Craftsmen from Dibra were well known for the construction of the famous stone towers in Junik, the last of which were built around the 17th and 18th centuries. In the area of Junik around 300 Albanian kulla were built, a series of unique features which contribute to the cultural heritage of Albanians throughout the region.
The kulla were built to serve a number of practical uses across their three stories, which were organised as a family fortification. Firstly, the ground floor was used to keep livestock, with the inhabitants of the towers residing on the second floor. These living rooms were used to sleep and eat, with traditional Albanian dining tables and dishware stored through the corridors.
The third floor was the most important area of the kulla, where elderly members of the family would stay. The structure and setting of these rooms, the oda, were decided according to the importance of the families and neighbourhoods from which the elderly residents were from.
The Albanian kulla were constructed specifically to ensure preparedness for any kind of attack: built around the exterior, small turrets would be strategically placed in order for the residents to observe the kulla’s surroundings and protect themselves from the enemy.
These Junik kulla enacted a fundamental self-governing mechanism for the area, upholding the rules of Kanun for several centuries.
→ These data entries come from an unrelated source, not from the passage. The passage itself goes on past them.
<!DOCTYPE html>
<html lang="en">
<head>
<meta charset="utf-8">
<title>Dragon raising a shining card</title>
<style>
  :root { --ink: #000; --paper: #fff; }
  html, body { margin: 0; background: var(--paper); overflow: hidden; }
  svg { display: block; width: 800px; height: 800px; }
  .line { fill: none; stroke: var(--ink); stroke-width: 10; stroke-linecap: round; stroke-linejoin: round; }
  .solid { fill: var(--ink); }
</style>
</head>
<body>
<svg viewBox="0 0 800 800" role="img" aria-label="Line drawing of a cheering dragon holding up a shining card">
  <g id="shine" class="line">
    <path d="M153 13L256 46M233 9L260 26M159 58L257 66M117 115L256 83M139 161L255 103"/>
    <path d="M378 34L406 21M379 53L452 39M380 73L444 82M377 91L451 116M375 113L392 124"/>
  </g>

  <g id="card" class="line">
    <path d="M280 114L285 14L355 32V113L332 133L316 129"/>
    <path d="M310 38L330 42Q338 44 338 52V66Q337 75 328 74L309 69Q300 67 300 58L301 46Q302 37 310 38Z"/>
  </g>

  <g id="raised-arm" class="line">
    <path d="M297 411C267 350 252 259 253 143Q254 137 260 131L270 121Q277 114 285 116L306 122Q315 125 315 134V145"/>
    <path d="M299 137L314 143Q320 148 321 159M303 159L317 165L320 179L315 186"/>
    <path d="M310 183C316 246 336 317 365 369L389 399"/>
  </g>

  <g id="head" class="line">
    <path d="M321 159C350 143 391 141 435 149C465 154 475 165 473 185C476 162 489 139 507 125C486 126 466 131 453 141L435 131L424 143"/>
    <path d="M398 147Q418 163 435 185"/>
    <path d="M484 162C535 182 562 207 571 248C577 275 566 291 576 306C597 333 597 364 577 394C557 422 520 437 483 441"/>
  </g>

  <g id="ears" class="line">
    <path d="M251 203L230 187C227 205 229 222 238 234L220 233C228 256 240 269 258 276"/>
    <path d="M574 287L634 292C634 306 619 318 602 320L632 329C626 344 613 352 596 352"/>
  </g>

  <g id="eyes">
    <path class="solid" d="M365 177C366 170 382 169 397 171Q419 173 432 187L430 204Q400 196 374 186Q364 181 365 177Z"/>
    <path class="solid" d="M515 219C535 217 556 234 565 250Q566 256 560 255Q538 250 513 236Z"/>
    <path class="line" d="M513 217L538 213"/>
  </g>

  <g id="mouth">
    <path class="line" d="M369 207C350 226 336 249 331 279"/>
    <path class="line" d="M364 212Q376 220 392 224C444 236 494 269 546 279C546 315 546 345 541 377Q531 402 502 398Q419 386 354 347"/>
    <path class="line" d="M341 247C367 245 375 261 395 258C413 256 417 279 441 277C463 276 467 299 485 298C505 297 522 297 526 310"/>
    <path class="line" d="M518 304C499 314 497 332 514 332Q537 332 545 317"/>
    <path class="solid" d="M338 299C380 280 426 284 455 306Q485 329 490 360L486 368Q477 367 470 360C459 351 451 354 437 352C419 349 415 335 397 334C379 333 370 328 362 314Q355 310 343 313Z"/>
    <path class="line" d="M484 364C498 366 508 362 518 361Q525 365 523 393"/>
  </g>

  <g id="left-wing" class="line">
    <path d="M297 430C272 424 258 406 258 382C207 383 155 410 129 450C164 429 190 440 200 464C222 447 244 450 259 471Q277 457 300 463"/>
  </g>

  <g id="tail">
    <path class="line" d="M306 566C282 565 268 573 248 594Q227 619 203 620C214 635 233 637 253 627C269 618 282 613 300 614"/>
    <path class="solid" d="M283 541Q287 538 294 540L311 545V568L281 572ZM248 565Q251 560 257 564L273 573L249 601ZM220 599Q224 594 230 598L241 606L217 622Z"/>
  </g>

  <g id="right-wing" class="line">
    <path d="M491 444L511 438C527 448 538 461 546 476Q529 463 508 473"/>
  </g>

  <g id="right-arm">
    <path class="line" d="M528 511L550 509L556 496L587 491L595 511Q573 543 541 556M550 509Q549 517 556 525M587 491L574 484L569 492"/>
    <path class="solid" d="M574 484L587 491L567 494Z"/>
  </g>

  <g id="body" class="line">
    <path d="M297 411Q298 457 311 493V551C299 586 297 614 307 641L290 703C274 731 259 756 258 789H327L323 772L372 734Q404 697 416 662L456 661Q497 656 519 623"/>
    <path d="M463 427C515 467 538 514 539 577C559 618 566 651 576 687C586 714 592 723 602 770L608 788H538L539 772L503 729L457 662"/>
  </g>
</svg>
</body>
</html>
Rather than police-like oversight, governance inside the towers was practiced on the basis of the moral values of their inhabitants. It was the duty of each family to ensure that their respective family members would acknowledge and abide by the rules and decisions laid down by the Assemblies of Junik’s towers.
Throughout the Kosovo War of 1998-99, Junik’s kullat were destroyed by military and paramilitary forces. In the aftermath of the liberation of the Republic of Kosovo, only 27 of the towers in this area were restored. To this day, the cultural impact and tradition surrounding the towers of Junik remains strong: visitors come to the Kullat to be served with traditional Albanian food, and to get to know more about the traditions and customs of the area.
*Please choose closed captions to view the video in English.
24 November 2017 - 21:10